The status of the Mauritius parakeet has also recently improved: IUCN has downgraded it from "highly endangered" to "endangered" due to the fact that there are again around 750 specimens in the wild; just a few years ago the parrot had even been classified as "endangered". As a member of the VdZ, Loro Parque on Tenerife has also been successful in its efforts to preserve the species.
"The successful reintroduction of an endangered species is a tremendous success for the species protection of internationally networked zoos," says VdZ Managing Director Volker Homes. "It is the climax and reward for the cost-intensive, decade-long work of our scientifically managed institutions. Time and again, zoos and animal parks had already contributed in the past to saving endangered or even already extinct species. These include the David's deer, which is currently considered extinct in the wild, but is being saved from disappearance in the VdZ zoos in Berlin, Hodenhagen and Herberstein. Another example is the scimitar-horned oryx, which is also classified as extinct in the wild, but is cared for in the VdZ zoos in Berlin, Darmstadt, Hodenhagen, Karlsruhe, Krefeld, Leipzig and Stuttgart.

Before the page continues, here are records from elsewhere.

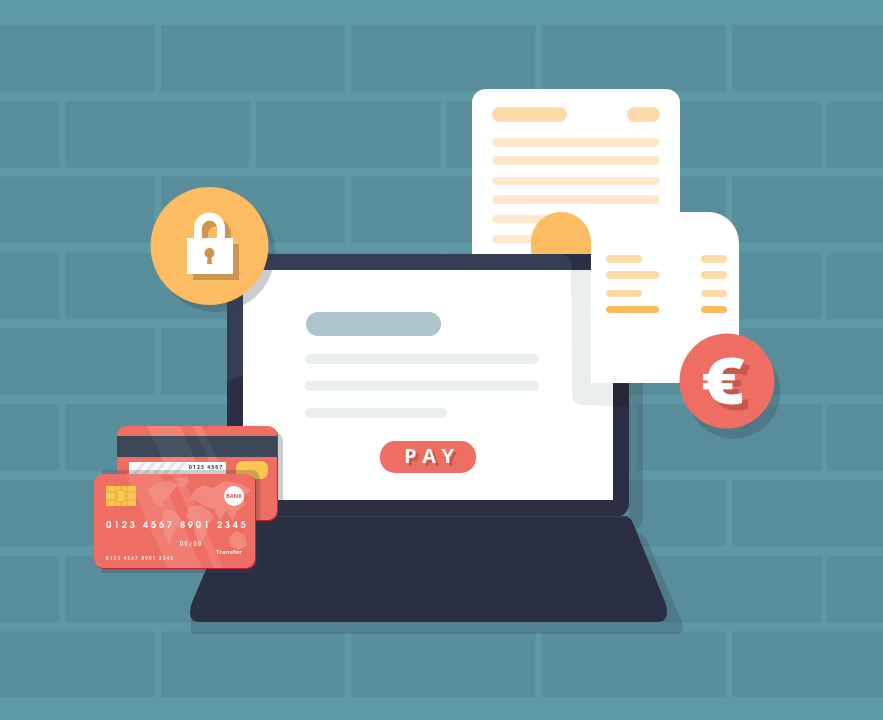
<!DOCTYPE html>
<html lang="en">
<head>
<meta charset="utf-8">
<title>Online payment</title>
<style>
:root {
  --mortar: #5e9aa6;
  --brick: #588d9b;
  --shadow: #333c44;
  --navy: #2a2f43;
  --navy-light: #363e53;
  --paper: #ffffff;
  --haze: #e9eeee;
  --teal-soft: #adc6cd;
  --coral: #ef6e64;
  --coral-light: #f38a81;
  --coral-dark: #c9574e;
  --crimson: #c4213b;
  --amber: #fdbb62;
  --amber-dark: #cc9650;
  --peach: #ffdaa9;
  --peach-light: #ffe8cb;
  --yellow: #fdc751;
}
html, body { margin: 0; height: 100%; overflow: hidden; background: var(--mortar); }
svg { display: block; width: 883px; height: 720px; }
.brick { fill: var(--brick); }
.cast { fill: var(--shadow); opacity: .25; }
.navy { fill: var(--navy); }
.paper { fill: var(--paper); }
.haze { fill: var(--haze); }
.coral { fill: var(--coral); }
.amber { fill: var(--amber); }
.peach { fill: var(--peach); }
.peach-light { fill: var(--peach-light); }
.yellow { fill: var(--yellow); }
.button-label { font: 700 20px "Open Sans", sans-serif; }
.euro { font: 800 64px "Open Sans", sans-serif; }
.card-text { font-family: "TeX Gyre Adventor", sans-serif; font-weight: 700; fill: var(--paper); }
.small-label { font-family: "Open Sans", sans-serif; font-weight: 700; }
</style>
</head>
<body>
<svg viewBox="0 0 883 720" role="img" aria-label="Laptop with a payment page, invoice, receipt, padlock and credit cards">
  <defs>
    <pattern id="brickwork" patternUnits="userSpaceOnUse" x="161" y="25" width="190.4" height="151.6">
      <rect class="brick" width="184" height="66.5"/>
      <rect class="brick" y="76" width="89" height="66.5"/>
      <rect class="brick" x="95" y="76" width="95.4" height="66.5"/>
    </pattern>
    <clipPath id="lid-shape"><rect x="227" y="254" width="402" height="263" rx="13"/></clipPath>
    <clipPath id="back-card-shape"><rect x="117" y="426" width="160" height="94" rx="9"/></clipPath>
    <clipPath id="front-card-shape"><rect x="94" y="474" width="161" height="94" rx="9"/></clipPath>
    <clipPath id="signature-shape"><rect x="129" y="462" width="97" height="16"/></clipPath>
    <g id="padlock">
      <path d="M198 240V228a11.500 11.500 0 0 1 23 0v12" fill="none" stroke="currentColor" stroke-width="8"/>
      <rect x="187" y="238" width="46" height="36" fill="currentColor"/>
    </g>
  </defs>

  <g id="wall">
    <rect width="883" height="720" fill="var(--mortar)"/>
    <rect y="25" width="883" height="672" fill="url(#brickwork)"/>
  </g>

  <g id="invoice">
    <path class="paper" d="M472 254V103a14 14 0 0 1 14-14H666a14 14 0 0 1 14 14V254Z"/>
    <rect class="peach" x="492" y="107" width="75" height="15" rx="7.500"/>
    <rect class="peach" x="627" y="107" width="33" height="15" rx="7.500"/>
    <g class="peach-light">
      <rect x="492" y="138" width="168" height="9" rx="4.500"/>
      <rect x="492" y="156" width="168" height="9" rx="4.500"/>
      <rect x="492" y="177" width="168" height="8" rx="4"/>
      <rect x="492" y="195" width="168" height="9" rx="4.500"/>
      <rect x="492" y="215" width="70" height="8" rx="4"/>
      <rect x="492" y="235" width="70" height="8" rx="4"/>
    </g>
  </g>

  <g id="laptop">
    <path class="cast" d="M629 383H643V516Q643 527 635 530L646 538L682 622Q685 634 675 634H195Q191 634 191 628V620H660L629 522Z"/>
    <path class="navy" d="M229 516H623Q630 516 633 523L665 602Q667 607 667 612Q667 622 657 622H199Q190 622 190 613Q190 606 193 600Z"/>
    <rect class="navy" x="227" y="254" width="402" height="263" rx="13"/>
    <g clip-path="url(#lid-shape)">
      <path d="M227 254H562Q572 258 572 270H243V376L227 381Z" fill="var(--navy-light)"/>
      <path d="M613 384H629V406H613Z" fill="#242838"/>
    </g>
    <path d="M229 516.500H628" stroke="#3a4054"/>
    <rect class="paper" x="243" y="270" width="370" height="230"/>
    <path class="haze" d="M571 270H613V406L581 405Q572 404 572 394Z"/>
    <circle class="cast" cx="216" cy="253" r="59"/>
  </g>

  <g id="payment-page">
    <rect x="306" y="312" width="135" height="24" rx="12" fill="var(--teal-soft)"/>
    <g class="haze">
      <rect x="305" y="354" width="234" height="10" rx="5"/>
      <rect x="305" y="381" width="234" height="10" rx="5"/>
      <rect x="305" y="408" width="142" height="10" rx="5"/>
    </g>
    <rect class="coral" x="380" y="441" width="96" height="32" rx="15"/>
    <g class="button-label">
      <text x="407" y="466" textLength="50" fill="var(--coral-dark)">PAY</text>
      <text x="404" y="463" textLength="50" fill="var(--paper)">PAY</text>
    </g>
  </g>

  <g id="receipt">
    <path class="paper" d="M561 212H708A31 31 0 0 1 739 243V383H591V242A30 30 0 0 0 561 212Z"/>
    <path class="amber" d="M531 254V242A30 30 0 0 1 591 242V254Z"/>
    <g class="peach">
      <rect x="606" y="255" width="36" height="8" rx="4"/>
      <rect x="606" y="271" width="53" height="8" rx="4"/>
      <rect x="606" y="290" width="36" height="7" rx="3.500"/>
      <rect x="701" y="255" width="26" height="8" rx="4"/>
      <rect x="701" y="271" width="26" height="8" rx="4"/>
      <rect x="701" y="290" width="26" height="7" rx="3.500"/>
    </g>
    <g class="amber">
      <rect x="606" y="306" width="53" height="7" rx="3.500"/>
      <rect x="701" y="306" width="26" height="7" rx="3.500"/>
    </g>
  </g>

  <g id="euro-coin">
    <path class="cast" d="M739 345A47 47 0 1 1 691 412Z"/>
    <circle class="coral" cx="727" cy="381" r="47.500"/>
    <g class="euro">
      <text x="707" y="410" textLength="44" lengthAdjust="spacingAndGlyphs" fill="var(--coral-dark)">€</text>
      <text x="701" y="404" textLength="44" lengthAdjust="spacingAndGlyphs" fill="var(--paper)">€</text>
    </g>
  </g>

  <g id="lock-badge">
    <circle class="amber" cx="209.500" cy="246" r="59"/>
    <use href="#padlock" x="6" y="6" color="var(--amber-dark)"/>
    <use href="#padlock" color="var(--paper)"/>
    <circle cx="209.500" cy="253" r="5" fill="var(--amber-dark)"/>
    <path d="M208 254H211L212 264H207Z" fill="var(--amber-dark)"/>
  </g>

  <g id="back-card">
    <rect class="cast" x="123" y="432" width="160" height="92" rx="9"/>
    <rect x="118" y="427" width="160" height="94" rx="9" fill="var(--crimson)"/>
    <g clip-path="url(#back-card-shape)">
      <rect class="coral" x="117" y="426" width="160" height="94"/>
      <path d="M147 426H180L222 520H189ZM193 426H202L244 520H235Z" fill="var(--coral-light)" opacity=".7"/>
      <rect x="117" y="436" width="160" height="21" fill="#3c4858"/>
      <path d="M152 436H185L194 457H161ZM198 436H207L216 457H207Z" fill="#465262"/>
    </g>
    <g clip-path="url(#signature-shape)">
      <rect class="paper" x="129" y="462" width="97" height="16"/>
      <path d="M133 476L145 462M143 476L155 462M153 476L165 462M163 476L175 462M173 476L185 462" stroke="#e3e5e7" stroke-width="3"/>
    </g>
    <text x="189" y="469" textLength="33" class="small-label" font-size="5" fill="#2a2f43">0123 4567</text>
    <rect class="yellow" x="236" y="461" width="32" height="18" rx="7"/>
  </g>

  <g id="front-card">
    <path class="cast" d="M102 470H251Q260 470 260 480V563Q260 573 250 573H102Z"/>
    <rect x="95" y="475" width="161" height="94" rx="9" fill="var(--crimson)"/>
    <g clip-path="url(#front-card-shape)">
      <rect class="coral" x="94" y="474" width="161" height="94"/>
      <path d="M126 474H160L202 568H168ZM172 474H181L223 568H214Z" fill="#f38278" opacity=".7"/>
      <g id="world-map" fill="#f59a90" opacity=".6">
        <path d="M148 489L157 482L170 481L178 485L172 492L168 498L162 501L164 508L158 506L151 497Z"/>
        <path d="M164 509L174 511L181 519L177 528L172 534L169 545L165 536L162 520Z"/>
        <path d="M176 479L187 476L189 483L180 489Z"/>
        <path d="M189 500L195 490L203 485L213 488L225 481L240 484L252 490L243 496L245 505L237 511L233 521L226 511L220 521L214 509L206 507L199 502Z"/>
        <path d="M189 507L201 505L209 511L214 518L208 524L205 537L199 545L195 534L194 523L186 517Z"/>
        <path d="M229 537L237 531L245 536L247 546L239 550L230 546Z"/>
      </g>
    </g>
    <g id="chip">
      <rect class="yellow" x="106" y="486" width="30" height="20" rx="1"/>
      <path d="M106 492H115M106 500H115M127 492H136M127 500H136M115 486V506M127 486V506M121 486V490M121 502V506" fill="none" stroke="#e6a544"/>
      <rect x="117" y="490" width="8" height="12" rx="2" fill="none" stroke="#e6a544"/>
    </g>
    <circle class="paper" cx="234" cy="496" r="10"/>
    <text x="226" y="498" textLength="16" lengthAdjust="spacingAndGlyphs" class="small-label" font-size="5.500" fill="var(--coral-dark)">BANK</text>
    <g class="card-text">
      <text x="106" y="528" font-size="9.500" textLength="140">0123 4567 8901 2345</text>
      <text x="180" y="546" font-size="5.500" textLength="21">00/00</text>
      <text x="106" y="560" font-size="4.500" textLength="67">0123 4567 8901 2345</text>
    </g>
    <text x="216" y="554" textLength="26" class="small-label" font-size="6" fill="var(--paper)">Transfer</text>
  </g>
</svg>
</body>
</html>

"In view of the sad fact that the threat status of ten species on the Red List has improved, but at the same time 73 species had to be classified worse than before, the importance of modern zoos is increasing," says Volker Homes. "Our contribution to the preservation of biodiversity is irreplaceable. In many cases, we protect the last specimens of their species and - if it makes sense - we bring them back into the wild".
The Red List has been published since 1962 by the International Union for Conservation of Nature. It lists animal and plant species threatened with extinction. It is regarded as an expert report on which governments, authorities and non-governmental organizations base their efforts to protect the environment and species.
Source and contact address:
Verband der Zoologischen Gärten (VdZ) e.V. - (Association of Zoological Gardens)
Sebastian Scholze, Leiter, Kommunikation
Schiffbauerdamm 40, 10117 Berlin
Telefon: (030) 206 53 90 0, Fax: (030) 206 53 90 29